Sunday, November 26, 2006

Hello, Stranger!

Reading the blogs of complete strangers has never interested me...there's a strange disconnect when you don't understand the author's background or I'm going to formally introduce myself and if you're still unsatisifed, feel free to leave me comments and questions about my life, UCSF medical school, or the medical application process in general. Seriously.

As the brightest among you may have surmised from my cryptic blog title, my name is Stephanie and I am a first-year medical student at the University of California, San Francsico (UCSF). This blog is an experimental offshoot of the legendary "UCSF Synapse," quite possibly the greatest and most influential weekly medical school publication in the history of...the world.

If you like this blog or just me, personally, feel free to send some love to

Okay, enough dilly-dallying! Here's some more information about me: I am a 22-year-old Taiwanese female who grew up in Arcadia, California. For the few of you who happen to be unfamiliar with this flyspeck town in Southern California...I found out that we have an entry on everything MUST be true...,_California

Seriously, though, I love are some interesting facts:

1) Arcadia is located 20 miles northeast of Los Angeles and is bordered by Pasadena (home of the Tournament of Roses Parade every New Year's). Okay, I lied, that was not interesting.

2) Arcadia is home of the Santa Anita Racetrack, which was the home of Seabiscuit the racehorse. Again, BORING unless you like gambling on the ponies. Dead famous ponies.

3) Much of the 2003 movie, "Seabiscuit," was filmed at Santa Anita. Since there is only one public high school in Arcadia (again, creatively named "Arcadia High School") with close to 4,000 students, our school administration decided to hold our high school graduation at...the Santa Anita Racetrack. The smell of fresh air and the squawk of the loudspeakers will always take me back to my high school days.

4) Ironically, Santa Anita Racetrack has an interesting historical footnote as the largest Asian-American detainment center during the internment of Japanese-Americans during World War II.

5) I graduated from Arcadia High School in 2002.

Enough poetical waxing on my humble origins, let's move on to the rest of my background. After graduating from high school, I spent three exciting years as an undergraduate at Harvard University. As a proud resident of Adams House, I want my loyal readers to know that Harvard alumni have a super-secret code question that they ask each other upon introduction: "What House did you live in?" It's equivalent to tapping our noses or a secret handshake. If a Harvard alumni answers "Adams House," then the other alumni has to bow down on the floor. It's important -- Harvard undergraduates spend 2-3 years living in the same house and building a strong student community. We don't have parties or any Greek life...but who needs beer when you've got Seamus Heaney? That was also an unintentional secret code word. Harvard graduates are infuriating, aren't they? That's why you should choose UCSF.

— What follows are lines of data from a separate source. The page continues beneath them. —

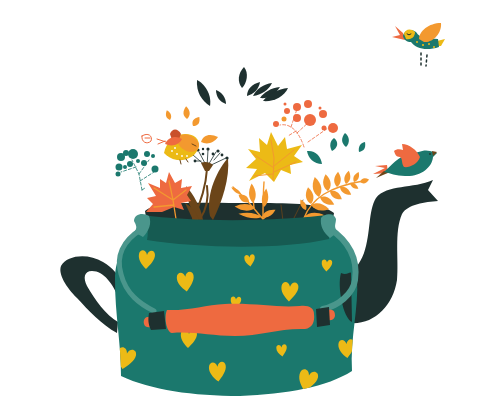
<!DOCTYPE html>
<html lang="en">
<head>
<meta charset="utf-8">
<title>Autumn kettle</title>
<style>
:root{--paper:#fff;--teal:#1b786d;--teal-deep:#165b52;--teal-light:#4a968c;--ink:#1e302f;--coral:#ee6a40;--orange:#f3992f;--gold:#ecba16;--brown:#6b4519;--rust:#c9502b}
html,body{margin:0;background:var(--paper);overflow:hidden}
svg{display:block;width:500px;height:407px}
.teal{fill:var(--teal)}.deep{fill:var(--teal-deep)}.light{fill:var(--teal-light)}.ink{fill:var(--ink)}
.coral{fill:var(--coral)}.orange{fill:var(--orange)}.gold{fill:var(--gold)}.brown{fill:var(--brown)}.rust{fill:var(--rust)}.paper{fill:var(--paper)}
.line{fill:none;stroke-linecap:round;stroke-linejoin:round}
.s-ink{stroke:var(--ink)}.s-brown{stroke:var(--brown)}.s-orange{stroke:var(--orange)}.s-coral{stroke:var(--coral)}.s-teal{stroke:var(--teal)}.s-light{stroke:var(--teal-light)}.s-gold{stroke:var(--gold)}
</style>
</head>
<body>
<svg viewBox="0 0 500 407" role="img" aria-label="Teal kettle with yellow hearts, filled with autumn leaves, berries and birds">
<defs>
<path id="heart" d="M-1 10C-6 5-9 0-8-5C-7-10-1-10 0-4C2-10 8-9 8-4C8 1 3 6-1 10Z"/>
<path id="leaf" d="M0 0C-5-4-6-10 0-17C6-10 5-4 0 0Z"/>
<path id="blade" d="M0 0C-4-8-4-17 0-26C4-17 4-8 0 0Z"/>
</defs>

<g id="kettle-back">
<path class="ink" fill-rule="evenodd" d="M117 333C102 325 88 310 77 298C66 287 58 274 61 266C67 255 88 253 103 262C113 268 119 275 122 284L119 299C113 284 104 271 92 271C84 271 83 278 87 286C95 300 106 315 118 322Z"/>
<path class="ink" d="M342 273C351 276 359 266 364 253C371 233 368 211 376 198C387 184 413 189 433 180L428 190L438 201C425 202 408 204 402 214C394 232 399 260 397 280C393 306 374 325 350 323C343 315 338 287 342 273Z"/>
<path class="ink" d="M145 211C157 201 195 203 238 203C280 203 322 202 334 213L331 230H148Z"/>
</g>

<g id="stems">
<g class="line s-brown">
<path stroke-width="2" d="M207 169C206 184 203 198 193 219M207 186C209 199 206 210 200 219"/>
<path stroke-width="1" d="M281 205L283 221M303 200L293 220" opacity=".8"/>
</g>
<path class="brown" d="M186 186C193 194 201 207 203 220L197 219C191 210 186 199 186 186Z"/>
<path class="brown" d="M228 158C230 178 222 202 213 220L210 216C206 198 214 174 228 158Z"/>
<path class="brown" d="M185 203C192 207 197 213 199 220H193Z"/>
</g>

<g id="seed-head">
<path class="line s-ink" stroke-width=".8" d="M207 167L193 155M207 167L199 152M207 167L208 150M207 167L216 152M207 167L226 158M201 161L195 161M214 160L220 153"/>
<g class="ink"><circle cx="192" cy="154" r="1.6"/><circle cx="198" cy="150" r="1.6"/><circle cx="203" cy="154" r="1.3"/><circle cx="208" cy="149" r="1.6"/><circle cx="213" cy="154" r="1.4"/><circle cx="218" cy="151" r="1.6"/><circle cx="222" cy="155" r="1.4"/><circle cx="227" cy="158" r="1.6"/><circle cx="195" cy="161" r="1.4"/><circle cx="203" cy="149" r="1.2"/></g>
<path class="brown" d="M201 163C205 161 210 162 213 165L209 171H205Z"/>
</g>

<g id="dark-leaves" class="ink">
<path d="M197 80C204 83 212 94 210 106C202 101 196 92 197 80Z"/>
<path d="M216 90C222 92 226 98 226 104C220 102 216 97 216 90Z"/>
<path d="M244 67C249 73 247 83 242 88C237 82 238 73 244 67Z"/>
<path d="M260 82C259 89 254 94 247 96C247 89 252 84 260 82Z"/>
<path d="M272 83C269 90 261 95 253 96C256 89 264 84 272 83Z"/>
<path d="M280 87C275 95 268 99 260 98C264 92 271 88 280 87Z"/>
<path d="M288 88C284 97 273 102 263 101C268 94 278 89 288 88Z"/>
</g>

<g id="teal-berries">
<path class="line s-teal" stroke-width=".8" stroke-dasharray="3 2" d="M142 190L139 174L132 160M140 181L154 172M139 174L149 160M136 167L121 172M142 190L145 188"/>
<g class="teal"><circle cx="133" cy="154" r="5"/><circle cx="121" cy="157" r="4"/><circle cx="126" cy="153" r="3"/><circle cx="119" cy="167" r="3.5"/><circle cx="118" cy="174" r="2.5"/><circle cx="130" cy="164" r="3"/><circle cx="147" cy="154" r="3"/><circle cx="153" cy="156" r="2"/><circle cx="144" cy="163" r="3"/><circle cx="155" cy="169" r="3.5"/><circle cx="138" cy="161" r="2"/><circle cx="125" cy="167" r="2"/></g>
</g>

<g id="coral-berries">
<path class="line s-coral" stroke-width=".8" stroke-dasharray="3 2" d="M304 147C299 132 291 123 280 125M297 133L310 121M291 127L298 106M296 131L288 136M308 142L328 128"/>
<g class="coral"><circle cx="297" cy="107" r="4"/><circle cx="308" cy="104" r="4"/><circle cx="287" cy="111" r="3"/><circle cx="297" cy="118" r="4"/><circle cx="310" cy="120" r="6"/><circle cx="323" cy="114" r="4"/><circle cx="333" cy="128" r="5"/><circle cx="324" cy="128" r="2.5"/><circle cx="276" cy="124" r="3"/><circle cx="285" cy="104" r="1.5"/><circle cx="320" cy="108" r="1.5"/></g>
<circle class="orange" cx="284" cy="119" r="2.5"/>
</g>

<g id="small-leaves">
<g class="teal"><path d="M307 151C315 150 321 156 322 164C314 164 308 158 307 151Z"/><path d="M334 138C339 142 338 148 332 151C329 146 330 141 334 138Z"/><path d="M345 133C350 137 350 143 346 147C341 143 341 138 345 133Z"/><path d="M365 142C366 148 364 151 359 152C358 147 360 143 365 142Z"/></g>
<g class="orange"><use href="#leaf" transform="translate(170 120) rotate(-18) scale(.6)"/><use href="#leaf" transform="translate(187 119) rotate(-4) scale(.75)"/><use href="#leaf" transform="translate(193 126) rotate(35) scale(.75 .65)"/><path d="M201 142C203 135 210 133 218 137C214 143 207 145 201 142Z"/></g>
<g class="line s-coral" stroke-width="1"><path d="M142 136C148 132 153 136 151 141C147 145 141 142 142 136ZM145 138H150M157 139L166 142M158 144L165 141"/></g>
</g>

<g id="gold-bird">
<path class="gold" d="M164 153C166 143 174 134 185 134C195 134 199 139 199 146C197 156 187 161 177 160C171 159 167 156 164 153Z"/>
<path class="orange" d="M176 140C180 132 192 133 198 142C201 147 197 152 190 152C183 151 179 146 176 140Z"/>
<path class="rust" d="M170 134C172 128 178 128 181 134L179 139L172 140Z"/>
<path class="coral" d="M165 144C168 137 176 135 182 139C179 145 172 147 165 144Z"/>
<g class="paper"><circle cx="172" cy="151" r=".9"/><circle cx="177" cy="154" r=".9"/><circle cx="182" cy="156" r=".9"/><circle cx="175" cy="148" r=".9"/><circle cx="187" cy="156" r=".9"/></g>
<path class="line s-brown" stroke-width="1" d="M180 160L181 164M186 159L188 162M192 144L196 146"/>
</g>

<g id="maple-leaves">
<path class="gold" d="M271 132L278 146L285 137L287 149L302 145L294 156L303 162L290 165L291 174L281 170L274 182L265 173L249 181L257 169L246 168L256 159L248 149L260 152L259 138L267 145Z"/>
<path class="line s-orange" stroke-width="1" d="M273 180L274 158L271 140M274 166L294 150M274 168L253 154M274 172L296 162M273 174L254 176"/>
<path class="coral" d="M169 172L175 183L182 179L181 188L192 186L187 195L191 201L181 203L184 210L174 207L162 212L146 212L153 204L147 198L156 196L148 183L160 188L160 179L166 183Z"/>
<path class="line s-orange" stroke-width="1.3" d="M176 219L173 200L169 181M173 200L186 190M173 200L154 188M174 205L154 207"/>
</g>

<g id="orange-sprigs">
<path class="line s-orange" stroke-width="1.4" d="M263 219C254 209 247 199 233 187M263 219C263 207 263 195 264 182M254 208L252 186M263 219L273 211"/>
<g class="orange"><use href="#leaf" transform="translate(253 203) rotate(-4) scale(.8 1.15)"/><use href="#leaf" transform="translate(264 207) rotate(7) scale(.75 1.1)"/><use href="#leaf" transform="translate(249 202) rotate(-55) scale(.75)"/><use href="#leaf" transform="translate(255 208) rotate(-86) scale(.8 1.2)"/><use href="#leaf" transform="translate(262 217) rotate(62) scale(.7 .9)"/><use href="#leaf" transform="translate(262 217) rotate(-82) scale(.6 1.4)"/><use href="#leaf" transform="translate(241 194) rotate(-55) scale(.4 .7)"/></g>
<path class="line s-orange" stroke-width="1.4" d="M304 218C312 198 329 187 363 181"/>
<g class="orange"><use href="#leaf" transform="translate(311 204) rotate(-10) scale(.9 1)"/><use href="#leaf" transform="translate(319 197) rotate(-12) scale(1 1.2)"/><use href="#leaf" transform="translate(328 191) rotate(-8) scale(.9 1)"/><use href="#leaf" transform="translate(337 187) rotate(4) scale(.8 .9)"/><use href="#leaf" transform="translate(346 184) rotate(12) scale(.7 .8)"/><use href="#leaf" transform="translate(354 182) rotate(25) scale(.6 .65)"/><use href="#leaf" transform="translate(360 182) rotate(75) scale(.6 .55)"/><use href="#leaf" transform="translate(311 205) rotate(103) scale(.8 1.1)"/><use href="#leaf" transform="translate(320 197) rotate(118) scale(.8 .95)"/><use href="#leaf" transform="translate(330 191) rotate(125) scale(.8 .85)"/><use href="#leaf" transform="translate(340 187) rotate(125) scale(.7 .8)"/><use href="#leaf" transform="translate(350 183) rotate(125) scale(.5 .6)"/><use href="#leaf" transform="translate(304 217) rotate(85) scale(.8 1.2)"/><use href="#leaf" transform="translate(306 210) rotate(-28) scale(.6 .7)"/></g>
</g>

<g id="kettle-body">
<clipPath id="body-shape"><path d="M143 229C125 242 115 256 115 280C115 315 121 342 121 376C151 390 193 396 240 396C287 394 327 387 352 371C350 338 359 307 357 279C355 259 347 243 331 229Z"/></clipPath>
<path class="teal" d="M143 229C125 242 115 256 115 280C115 315 121 342 121 376C151 390 193 396 240 396C287 394 327 387 352 371C350 338 359 307 357 279C355 259 347 243 331 229Z"/>
<path class="ink" d="M341 273C347 276 350 271 351 273L352 322C343 318 337 286 341 273Z"/>
<path class="deep" d="M143 215C190 222 280 222 333 214C331 224 329 230 329 239C283 250 196 248 147 240C149 230 147 223 143 215Z"/>
<g class="gold" clip-path="url(#body-shape)">
<use href="#heart" transform="translate(147 259)"/><use href="#heart" transform="translate(186 281) rotate(-10) scale(1.05)"/><use href="#heart" transform="translate(250 260) rotate(-10) scale(.65)"/><use href="#heart" transform="translate(290 291) scale(1.05)"/><use href="#heart" transform="translate(327 265) scale(.65)"/><use href="#heart" transform="translate(236 302) scale(.65)"/><use href="#heart" transform="translate(189 338)"/><use href="#heart" transform="translate(126 358) rotate(12) scale(1.15)"/><use href="#heart" transform="translate(218 371) rotate(-8) scale(1.05)"/><use href="#heart" transform="translate(282 350) rotate(-10) scale(.65)"/><use href="#heart" transform="translate(308 380) rotate(12) scale(1.15)"/><use href="#heart" transform="translate(347 348) rotate(-8)"/>
</g>
</g>

<g id="swing-handle">
<path class="line s-light" stroke-width="5" d="M142 229C122 241 116 257 121 274C126 294 140 304 154 311"/>
<path class="line s-light" stroke-width="6" d="M329 228C350 242 358 259 355 280C353 294 338 306 323 309"/>
<path class="light" d="M134 221C134 214 143 212 149 216C152 223 149 231 143 237L134 232C138 228 136 225 134 221Z"/>
<path class="light" d="M321 218C325 213 334 213 336 219C336 224 333 227 338 232L330 238C323 232 320 226 321 218Z"/>
<path class="coral" d="M151 317C145 316 143 320 144 324C145 328 150 328 153 326ZM328 310C334 309 335 312 335 316C334 320 331 321 327 320Z"/>
<path class="ink" d="M149 313L164 311L166 329L151 330C148 324 148 319 149 313ZM316 309L329 307L330 325L317 327Z"/>
<path class="coral" d="M167 310C187 311 206 305 225 304C257 303 278 308 300 306C309 305 314 308 314 314C315 322 312 328 305 329C280 328 261 336 235 336C211 336 192 331 172 333C166 332 164 316 167 310Z"/>
</g>

<g id="teal-bird">
<path class="coral" d="M387 165L375 166L385 168L373 174L388 173Z"/>
<path class="brown" d="M376 178L384 171L390 172Z"/>
<path class="teal" d="M384 172C391 166 398 156 410 154C418 153 423 149 430 151L437 153L433 157C432 168 420 177 405 176C396 176 390 173 384 172Z"/>
<path class="coral" d="M394 151C396 149 400 149 403 150L402 144C409 144 417 150 420 157C418 164 409 168 404 167C401 163 403 159 400 157C396 157 395 154 394 151Z"/>
<circle class="ink" cx="430" cy="154" r=".9"/>
<path class="brown" d="M432 151L437 152L433 156Z"/>
</g>

<g id="flying-bird">
<path class="coral" d="M403 33L395 26L400 35L392 37L405 40Z"/>
<path class="gold" d="M433 42L445 39L441 46L434 46Z"/>
<path class="teal" d="M403 36C404 30 411 28 416 32C420 39 429 38 438 39L439 47C427 51 416 49 411 42C407 42 404 40 403 36Z"/>
<path class="orange" d="M419 39C419 31 429 23 441 23C442 33 433 43 424 42Z"/>
<path class="gold" d="M404 34C405 29 411 28 415 32C415 37 411 40 406 39Z"/>
<path class="line s-ink" stroke-width="1" d="M407 34Q409 36 411 34"/>
<g class="gold"><circle cx="417" cy="42" r="1"/><circle cx="423" cy="45" r="1.1"/><circle cx="429" cy="44" r="1"/><circle cx="434" cy="47" r="1"/></g>
<path class="line s-ink" stroke-width="1.5" stroke-dasharray="2 3" d="M421 53L421 65M427 55L426 66"/>
</g>
</svg>
</body>
</html>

After graduating from Harvard in 2005 with a degree in English and American Literature and Language, a citation in Spanish Language, and a reflexive desire to say "Yale sucks" and "Go Sox," I took a year-long hiatus from school to work as a clinical research assistant at Stanford University. It was quite possibly the best year of my pathetic existence thus far. Working with pancreatic cancer patients changed my perspective of medicine and instilled in me a passion for the field of oncology. Since you'll probably hear me talking about medicine for the rest of this year, I will refrain from raving about cancer and medicine in this entry.

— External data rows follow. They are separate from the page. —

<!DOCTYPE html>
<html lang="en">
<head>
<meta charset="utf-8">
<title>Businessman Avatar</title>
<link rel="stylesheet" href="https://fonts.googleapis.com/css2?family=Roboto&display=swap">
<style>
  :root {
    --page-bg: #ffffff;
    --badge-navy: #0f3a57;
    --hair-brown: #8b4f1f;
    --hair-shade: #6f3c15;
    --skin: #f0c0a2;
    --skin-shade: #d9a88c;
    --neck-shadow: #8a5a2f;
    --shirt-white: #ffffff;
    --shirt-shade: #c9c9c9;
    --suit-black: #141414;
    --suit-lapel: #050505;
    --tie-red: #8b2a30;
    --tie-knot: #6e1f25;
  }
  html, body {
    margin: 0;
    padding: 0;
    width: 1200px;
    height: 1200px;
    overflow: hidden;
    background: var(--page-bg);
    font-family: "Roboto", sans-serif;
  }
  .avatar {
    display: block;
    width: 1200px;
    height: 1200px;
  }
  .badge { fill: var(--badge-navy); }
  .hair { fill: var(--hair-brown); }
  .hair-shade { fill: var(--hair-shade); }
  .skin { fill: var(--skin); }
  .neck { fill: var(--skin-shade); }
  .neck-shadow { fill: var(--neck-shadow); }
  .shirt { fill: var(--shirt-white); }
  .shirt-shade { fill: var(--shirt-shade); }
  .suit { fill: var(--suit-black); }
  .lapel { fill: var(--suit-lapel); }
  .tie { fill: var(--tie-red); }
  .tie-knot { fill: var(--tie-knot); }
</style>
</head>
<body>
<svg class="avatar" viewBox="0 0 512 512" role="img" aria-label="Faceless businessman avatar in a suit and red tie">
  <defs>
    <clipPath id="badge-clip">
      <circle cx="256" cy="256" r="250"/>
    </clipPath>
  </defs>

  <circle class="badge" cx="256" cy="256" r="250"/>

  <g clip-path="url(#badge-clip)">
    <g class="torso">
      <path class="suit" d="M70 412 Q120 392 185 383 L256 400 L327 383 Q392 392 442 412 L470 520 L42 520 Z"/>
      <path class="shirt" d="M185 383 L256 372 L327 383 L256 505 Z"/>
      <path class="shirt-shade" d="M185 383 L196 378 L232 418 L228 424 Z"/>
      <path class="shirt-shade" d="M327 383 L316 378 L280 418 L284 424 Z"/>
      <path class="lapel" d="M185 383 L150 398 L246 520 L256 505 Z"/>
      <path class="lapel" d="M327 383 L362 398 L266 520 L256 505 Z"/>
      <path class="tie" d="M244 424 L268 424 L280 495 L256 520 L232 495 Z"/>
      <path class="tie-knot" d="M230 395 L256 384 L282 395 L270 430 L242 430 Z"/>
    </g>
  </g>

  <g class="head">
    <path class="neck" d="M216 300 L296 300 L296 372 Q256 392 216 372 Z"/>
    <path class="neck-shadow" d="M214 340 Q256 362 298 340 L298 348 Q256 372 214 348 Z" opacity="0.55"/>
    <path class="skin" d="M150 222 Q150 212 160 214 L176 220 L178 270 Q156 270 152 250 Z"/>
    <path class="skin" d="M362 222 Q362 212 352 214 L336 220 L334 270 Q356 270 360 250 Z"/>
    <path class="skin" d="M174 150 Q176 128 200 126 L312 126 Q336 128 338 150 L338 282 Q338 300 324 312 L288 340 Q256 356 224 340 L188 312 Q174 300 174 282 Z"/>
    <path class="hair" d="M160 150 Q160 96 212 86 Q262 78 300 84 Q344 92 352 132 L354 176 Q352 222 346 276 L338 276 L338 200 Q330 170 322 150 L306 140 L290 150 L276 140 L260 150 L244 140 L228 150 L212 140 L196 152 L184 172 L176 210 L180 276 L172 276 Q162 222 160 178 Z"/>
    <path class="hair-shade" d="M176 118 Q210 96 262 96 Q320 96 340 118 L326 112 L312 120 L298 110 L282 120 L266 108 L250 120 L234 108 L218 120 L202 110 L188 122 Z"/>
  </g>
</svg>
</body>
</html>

Let's see, what else? I am the oldest of four children in my family (Samantha is graduating from the University of Chicago after two-ish years of undergraduate work...she's an amazing art history major with a passion for graffiti art; Matthew is a junior at Arcadia High School who just got his driver's license...yikes; and Jeremy is a fifth grader at Hugo Reid Elementary School who likes to read "Lord of the Rings."). My grandmother is a sweet lady who lives with our family; she practically raised me. She has certain mysterious habits, such as her penchant for dripping magenta nail polish upon various articles of clothing "so that we can tell them from other people's clothing" and cursing at us in Cantonese when she's annoyed.

My apologies for the long entry...hopefully you didn't go narcoleptic on me or switch over to the Postsecret blog. Trust me, enough secrets about medical school will be spilled on this one, and maybe some pretty pictures too.

Tuesday, November 21, 2006

Lessons on the Heart

After sweating bullets for the Organs Carviovascular exam this morning, I feel refreshed and ready to turn over a new leaf. Next time, I'm going to try to finish reading the syllabus. :)

"Whenever I start thinking that I am not living up to my potential, I remind myself of the old farmer and his fight to the death with the insane pig. It's an exciting story, and it takes my mind off all this "potential" business."